Data supplied:
※ ※ ※
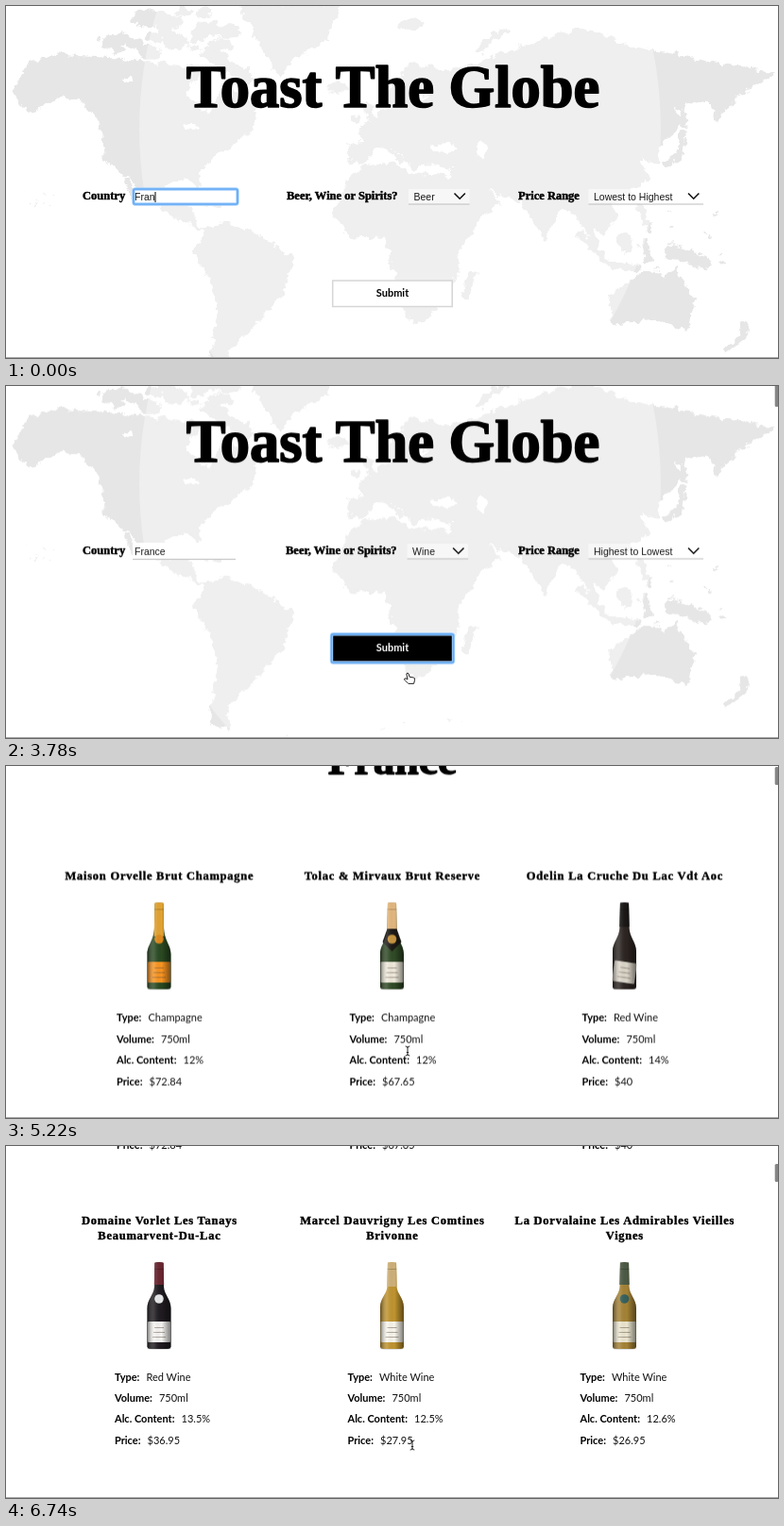
Write an HTML page that moves like this. It is 817 by 373 pixels and loops after 6.76 s.

```html
<!DOCTYPE html>
<html lang="en">
<head>
<meta charset="utf-8">
<title>Toast The Globe</title>
<style>
  html, body { margin: 0; width: 100%; height: 100%; overflow: hidden; background: #fff; }
  #stage { position: relative; width: 817px; height: 373px; overflow: hidden; background: #fff; }
  svg { position: absolute; left: 0; top: 0; display: block; }
  #page { position: absolute; left: 0; top: 0; width: 817px; height: 1250px; will-change: transform; }
  .serif { font-family: "Liberation Serif", "Times New Roman", serif; font-weight: 700; stroke: #000; stroke-linejoin: round; }
  .title { font-size: 62.5px; stroke-width: 1.7px; }
  .head { font-size: 45.5px; stroke-width: 1.3px; }
  .label { font-size: 12.5px; stroke-width: .45px; }
  .name { font-size: 12.5px; stroke-width: .4px; letter-spacing: .75px; }
  .field { font-family: "Liberation Sans", Arial, sans-serif; font-size: 10.5px; fill: #1a1a1a; }
  .info { font-family: Lato, sans-serif; font-size: 11px; fill: #111; }
  .bold { font-weight: 700; fill: #000; }
  .mid { text-anchor: middle; }
</style>
</head>
<body>
<div id="stage">
  <div id="page">
    <svg id="map" width="817" height="430">
      <filter id="coast" x="0" y="0" width="817" height="430" filterUnits="userSpaceOnUse" color-interpolation-filters="sRGB">
        <feTurbulence type="fractalNoise" baseFrequency=".11" numOctaves="4" seed="4"/>
        <feDisplacementMap in="SourceGraphic" scale="11" xChannelSelector="R" yChannelSelector="G"/>
      </filter>
    </svg>
    <svg id="ui" width="817" height="1250">
      <linearGradient id="shade">
        <stop offset="0" stop-opacity=".5"/>
        <stop offset=".3" stop-color="#fff" stop-opacity=".14"/>
        <stop offset=".6" stop-opacity="0"/>
        <stop offset="1" stop-opacity=".5"/>
      </linearGradient>
    </svg>
  </div>
  <svg id="top" width="817" height="373"></svg>
</div>
<script>
const LOOP = 6760;
const $ = id => document.getElementById(id);

function add(parent, tag, attrs = {}, text) {
  const el = document.createElementNS("http://www.w3.org/2000/svg", tag);
  for (const k in attrs) el.setAttribute(k, attrs[k]);
  if (text !== undefined) el.textContent = text;
  parent.append(el);
  return el;
}
const rect = (p, x, y, width, height, fill, more) => add(p, "rect", { x, y, width, height, fill, ...more });
const label = (p, x, y, cls, str, more) => add(p, "text", { x, y, class: cls, ...more }, str);
const show = (el, on) => el.setAttribute("visibility", on ? "visible" : "hidden");

let seed = 11;
function random(min, max) {
  seed = seed * 16807 % 2147483647;
  return min + (max - min) * seed / 2147483647;
}

// ---- World map: rough outlines, frayed by noise ----
const LAND = "#e6e6e6";
const map = add($("map"), "g", { filter: "url(#coast)", "stroke-linejoin": "round", "stroke-linecap": "round" });
const land = points => add(map, "polygon", { points, fill: LAND, stroke: LAND, "stroke-width": 3 });
const strip = (width, d) => add(map, "path", { d, fill: "none", stroke: LAND, "stroke-width": width });
const lake = (cx, cy, rx, ry) => add(map, "ellipse", { cx, cy, rx, ry, fill: "#fff" });
function isles(count, x, y, w, h, size) {
  for (let i = 0; i < count; i++) {
    const r = random(size / 2, size);
    add(map, "ellipse", { cx: random(x, x + w), cy: random(y, y + h), rx: r, ry: r * .55, fill: LAND });
  }
}
// The Americas
land("8,90 25,62 52,53 118,57 206,67 188,94 216,118 232,82 266,112 256,134 220,158 202,178 206,193 194,182 166,188 172,212 192,206 203,234 214,238 178,224 130,182 106,162 105,136 84,100 60,94 24,112");
land("248,0 352,0 336,38 302,56 291,74 272,46");
land("212,238 232,229 262,241 303,267 292,306 268,330 234,366 236,390 216,384 224,330 222,302 200,260");
// Africa, Eurasia, Australia
land("362,186 378,172 410,166 424,178 466,182 484,216 504,220 476,264 478,282 444,333 430,335 416,298 402,243 364,244 347,220");
land("364,164 362,148 382,146 374,132 404,110 436,102 456,92 440,92 428,108 398,100 428,62 470,70 512,58 548,44 610,24 660,44 813,72 772,96 752,122 746,100 704,108 716,122 690,150 690,168 668,156 680,182 640,210 646,224 632,240 618,228 628,262 606,222 588,212 570,246 546,206 502,192 522,206 494,232 470,188 474,172 444,166 432,172 408,147 386,152 380,166");
land("640,308 676,282 692,284 694,292 708,278 728,314 718,342 688,330 644,336");
// Long islands and peninsulas
strip(14, "M214 50L256 76");
strip(5, "M128 186L136 204M204 205L228 211M402 148L418 164M716 106L717 128");
strip(9, "M383 106L388 126M369 121h2M344 86h14M494 284L486 306M418 20L436 18");
strip(6, "M698 168Q716 162 716 136M502 48Q510 32 530 25M671 212L680 236M676 250L680 268M782 336L780 350 760 365");
strip(7, "M608 242L636 270M638 274L668 278");
strip(14, "M654 246L656 256M704 260Q722 263 740 273");
isles(26, 112, 6, 122, 48, 14);
isles(14, 650, 210, 110, 80, 3);
isles(8, 20, 195, 40, 20, 1.5);
isles(6, 245, 370, 310, 35, 2);
// Inland seas
lake(464, 150, 14, 5);
lake(503, 153, 5, 11);
lake(196, 128, 9, 3);
lake(130, 78, 5, 3);
add($("map"), "ellipse", { cx: 417, cy: 130, rx: 276, ry: 345, fill: "#fff", opacity: .33 });

// ---- Search form ----
const ui = $("ui");
function ring(x, y, w, h) {
  const g = add(ui, "g");
  rect(g, x, y, w, h, "none", { stroke: "#a9d1fb", "stroke-width": 3.4, rx: 2 });
  rect(g, x, y, w, h, "none", { stroke: "#62aaf5", "stroke-width": 1.7, rx: 1.5 });
  return g;
}
function select(x, w, str) {
  const g = add(ui, "g");
  rect(g, x, 194, w, 16, "#fff", { opacity: .5 });
  rect(g, x, 209.5, w, 1, "#bdbdbd");
  add(g, "path", { d: `M${x + w - 16} 198.5l5.7 5.7 5.7-5.7`, fill: "none", stroke: "#111", "stroke-width": 1.6 });
  return { g, text: label(g, x + 5.5, 206, "field", str) };
}

label(ui, 409.5, 107, "serif title mid", "Toast The Globe");
label(ui, 81, 205, "serif label", "Country");
rect(ui, 134, 193, 109, 17, "#fff");
rect(ui, 134, 210, 109, 1, "#bdbdbd");
const country = label(ui, 136, 206, "field", "");
const countryRing = ring(135, 194, 110, 16);
const caret = rect(ui, 158, 197, 1, 11, "#000");

const drinkLabel = label(ui, 297, 205, "serif label", "Beer, Wine or Spirits?");
const drink = select(426, 64.5, "Beer");
const drinkRing = ring(425, 194.5, 64, 16);

label(ui, 542, 205, "serif label", "Price Range");
const price = select(616.5, 121.5, "");
const priceRing = ring(616.5, 194.5, 121, 16);

const button = rect(ui, 345.7, 291, 126.5, 27.5, "#fff", { stroke: "#d6d6d6", "stroke-width": 1.5 });
const buttonRing = ring(344.5, 289.8, 129, 30.2);
const buttonText = label(ui, 409, 307.8, "info mid bold", "Submit");

function makeMenu(x, w, items) {
  const g = add(ui, "g");
  const h = items.length * 14 + 8;
  for (let i = 3; i > 0; i--) rect(g, x - i, 193 - i, w + 2 * i, h + 2 * i, "#000", { rx: 4 + i, opacity: .06 });
  rect(g, x, 192, w, h, "#f1f1f1", { rx: 4, stroke: "#c4c4c4", "stroke-width": .6 });
  const bar = rect(g, x, 196, w, 14, "#3f8ff7");
  const rows = items.map((s, i) => label(g, x + 13.5, 206 + i * 14, "field", s));
  const tick = add(g, "path", { d: `M${x + 4.5} 202.5l1.8 3 3-6.5`, fill: "none", "stroke-width": 1.2 });
  return (open, pick) => {
    show(g, open);
    show(bar, open && pick >= 0);
    bar.setAttribute("y", 195.5 + Math.max(pick, 0) * 14);
    rows.forEach((r, i) => r.style.fill = i === pick ? "#fff" : "");
    tick.setAttribute("stroke", pick === 0 ? "#fff" : "#222");
  };
}
const drinkMenu = makeMenu(417.5, 70, ["Beer", "Wine", "Spirits"]);
const priceMenu = makeMenu(609, 123, ["Lowest to Highest", "Highest to Lowest"]);

// ---- Results ----
label(ui, 409, 496, "serif head mid", "France");

function bottle(cx, y, { glass, foil, neck, shoulder, seal, paper, tilt = 0, collar }) {
  const g = add(ui, "g", { transform: `translate(${cx} ${y})` });
  const s = shoulder;
  const d = `M-4.5 1Q0-.5 4.5 1L5 26C5.5 ${s - 14} 12.5 ${s - 10} 12.5 ${s}V90Q12 92 9 92H-9Q-12 92-12.5 90V${s}C-12.5 ${s - 10}-5.5 ${s - 14}-5 26Z`;
  add(g, "ellipse", { cx: 0, cy: 91.5, rx: 13, ry: 1.6, fill: "#ddd" });
  add(g, "path", { d, fill: glass });
  add(g, "path", { d: `M-4.6 .6Q0-.6 4.6 .6L5.2 ${neck}H-5.2Z`, fill: foil });
  rect(g, -4.8, 7, 9.6, .8, "#000", { opacity: .25 });
  if (collar) add(g, "path", { d: "M-5 28L5 28 10 42 0 52-10 42Z", fill: collar });
  if (seal) add(g, "circle", { cx: 0, cy: 39, r: 4.8, fill: seal });
  const tag = add(g, "g", { transform: `rotate(${tilt} 0 74)` });
  rect(tag, -12, 63, 24, 22, paper, { rx: 1 });
  for (let i = 0; i < 3; i++) rect(tag, -5 - i, 69 + i * 5, 10 + 2 * i, 1, "#55483a", { opacity: .45 });
  add(g, "path", { d, fill: "url(#shade)" });
}

const columns = [162, 408.5, 654.5];
const products = [
  { name: ["Maison Orvelle Brut Champagne"], info: ["Champagne", "750ml", "12%", "$72.84"],
    bottle: { glass: "#2a4a22", foil: "#e3a432", neck: 36, shoulder: 55, seal: "#e08a1c", paper: "#f99420" } },
  { name: ["Tolac & Mirvaux Brut Reserve"], info: ["Champagne", "750ml", "12%", "$67.65"],
    bottle: { glass: "#304a26", foil: "#e4b87e", neck: 30, shoulder: 55, collar: "#1d1a16", seal: "#c9963f", paper: "#efeadb" } },
  { name: ["Odelin La Cruche Du Lac Vdt Aoc"], info: ["Red Wine", "750ml", "14%", "$40"],
    bottle: { glass: "#2b2421", foil: "#191615", neck: 26, shoulder: 52, paper: "#dcd6ca", tilt: 8 } },
  { name: ["Domaine Vorlet Les Tanays", "Beaumarvent-Du-Lac"], info: ["Red Wine", "750ml", "13.5%", "$36.95"],
    bottle: { glass: "#1f1b20", foil: "#6a2630", neck: 24, shoulder: 49, seal: "#e6e8ea", paper: "#f6f4f2" } },
  { name: ["Marcel Dauvrigny Les Comtines", "Brivonne"], info: ["White Wine", "750ml", "12.5%", "$27.95"],
    bottle: { glass: "#c0942f", foil: "#cfb178", neck: 26, shoulder: 48, paper: "#f8f5ec" } },
  { name: ["La Dorvalaine Les Admirables Vieilles", "Vignes"], info: ["White Wine", "750ml", "12.6%", "$26.95"],
    bottle: { glass: "#a58335", foil: "#4b5a44", neck: 24, shoulder: 49, seal: "#35605c", paper: "#ece6d0" } }
];
products.forEach((p, n) => {
  const cx = columns[n % 3], row = Math.floor(n / 3);
  p.name.forEach((s, i) => label(ui, cx + .4, 607.5 + row * 298.5 + i * 16, "serif name mid", s));
  bottle(cx, 632 + row * 314, p.bottle);
  ["Type:", "Volume:", "Alc. Content:", "Price:"].forEach((key, i) => {
    const line = label(ui, cx - 45 - row * 2, 758.3 + row * 313.2 + i * 22.4, "info");
    add(line, "tspan", { class: "bold" }, key);
    add(line, "tspan", { dx: 7 }, p.info[i]);
  });
});

// ---- Window edge, scrollbar, pointer ----
const overlay = $("top");
const thumb = rect(overlay, 813.7, 0, 4, 19, "#858585", { rx: 1.5 });
rect(overlay, 0, 372, 817, 1, "#a8a8a8");
const pointer = add(overlay, "g");
const shapes = {
  arrow: add(pointer, "path", { d: "M0 0V10.2L2.4 8.1 4 11.6 5.7 10.8 4.2 7.4H7.4Z", stroke: "#fff", "stroke-width": .8 }),
  hand: add(pointer, "path", { d: "M-1.2 2.8Q0 1.4 1 2.8L2 6.2 6.6 7Q7.8 7.6 7.6 9.4L6.6 13.4H.8L-3.4 9.2Q-3.6 7.6-2 7.8L0 9Z", fill: "#fff", stroke: "#222" }),
  beam: add(pointer, "path", { d: "M-2.3-5Q0-5 0-3.5Q0-5 2.3-5M0-4V4M-2.3 5Q0 5 0 3.5Q0 5 2.3 5M-1.2 1.5H1.2", fill: "none", stroke: "#222" })
};

// ---- Timeline ----
const within = (t, a, b) => t >= a && t < b;
// Goes from 0 to 1 between times a and b, slow at both ends.
function ease(t, a, b) {
  const k = Math.min(1, Math.max(0, (t - a) / (b - a)));
  return .5 - Math.cos(Math.PI * k) / 2;
}
const scrollAt = t => 373 * ease(t, 3657, 4374) + 114.5 * ease(t, 4720, 5220) +
  262 * ease(t, 5400, 6060) + 73.5 * ease(t, 6060, 6600);

// Where the pointer rests, and when it gets there.
const stops = [
  { t: 0, x: 200, y: 214 }, { t: 760, x: 446, y: 206 }, { t: 1120, x: 446, y: 215 }, { t: 1900, x: 660, y: 203 },
  { t: 2440, x: 637, y: 213 }, { t: 3340, x: 425, y: 302 }, { t: 6560, x: 430, y: 317 }
];
function pointerAt(t) {
  return stops.reduce((p, s) => {
    const k = ease(t, s.t - 400, s.t);
    return { x: p.x + (s.x - p.x) * k, y: p.y + (s.y - p.y) * k };
  });
}

function render(t) {
  const s = scrollAt(t);
  $("page").style.transform = `translateY(${-s}px)`;

  const typed = "France".slice(0, t < 120 ? 4 : t < 260 ? 5 : 6);
  country.textContent = typed;
  show(countryRing, t < 800);
  show(caret, t < 700);
  caret.setAttribute("x", 157.5 + (typed.length - 4) * 5.5);

  const wine = t >= 1320;
  drink.text.textContent = wine ? "Wine" : "Beer";
  drinkLabel.setAttribute("x", wine ? 296 : 297);
  drink.g.setAttribute("transform", `translate(${wine ? -1.4 : 0} 0)`);
  show(drinkRing, within(t, 800, 1960));
  drinkMenu(within(t, 800, 1320), within(t, 1200, 1260) ? -1 : t < 1060 ? 0 : 1);

  price.text.textContent = t < 2740 ? "Lowest to Highest" : "Highest to Lowest";
  show(priceRing, within(t, 1960, 3540));
  priceMenu(within(t, 1960, 2740), within(t, 2620, 2680) ? -1 : t < 2330 ? 0 : 1);

  const dark = t >= 3280;
  button.setAttribute("fill", dark ? "#000" : "#fff");
  button.setAttribute("stroke", dark ? "#000" : "#d6d6d6");
  buttonText.style.fill = dark ? "#fff" : "#000";
  show(buttonRing, t >= 3540);

  const early = s < 150;
  show(thumb, t >= 3670);
  thumb.setAttribute("y", early ? -1 : 15 + (s - 749.5) * .053);
  thumb.setAttribute("height", early ? 23 : 19);

  const kind = within(t, 3280, 3900) ? "hand" : t < 600 || t >= 4900 ? "beam" : "arrow";
  const { x, y } = pointerAt(t);
  pointer.setAttribute("transform", `translate(${x} ${y})`);
  for (const k in shapes) show(shapes[k], k === kind && t >= 480);
}

const start = performance.now();
function tick() {
  render((performance.now() - start) % LOOP);
  requestAnimationFrame(tick);
}
render(0);
requestAnimationFrame(tick);
</script>
</body>
</html>
```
※ ※ ※
Exercise description:
Which of the lines above hold the word "function"? Copy each one.

Output of the task:
function add(parent, tag, attrs = {}, text) {
function random(min, max) {
function isles(count, x, y, w, h, size) {
function ring(x, y, w, h) {
function select(x, w, str) {
function makeMenu(x, w, items) {
function bottle(cx, y, { glass, foil, neck, shoulder, seal, paper, tilt = 0, collar }) {
function ease(t, a, b) {
function pointerAt(t) {
function render(t) {
function tick() {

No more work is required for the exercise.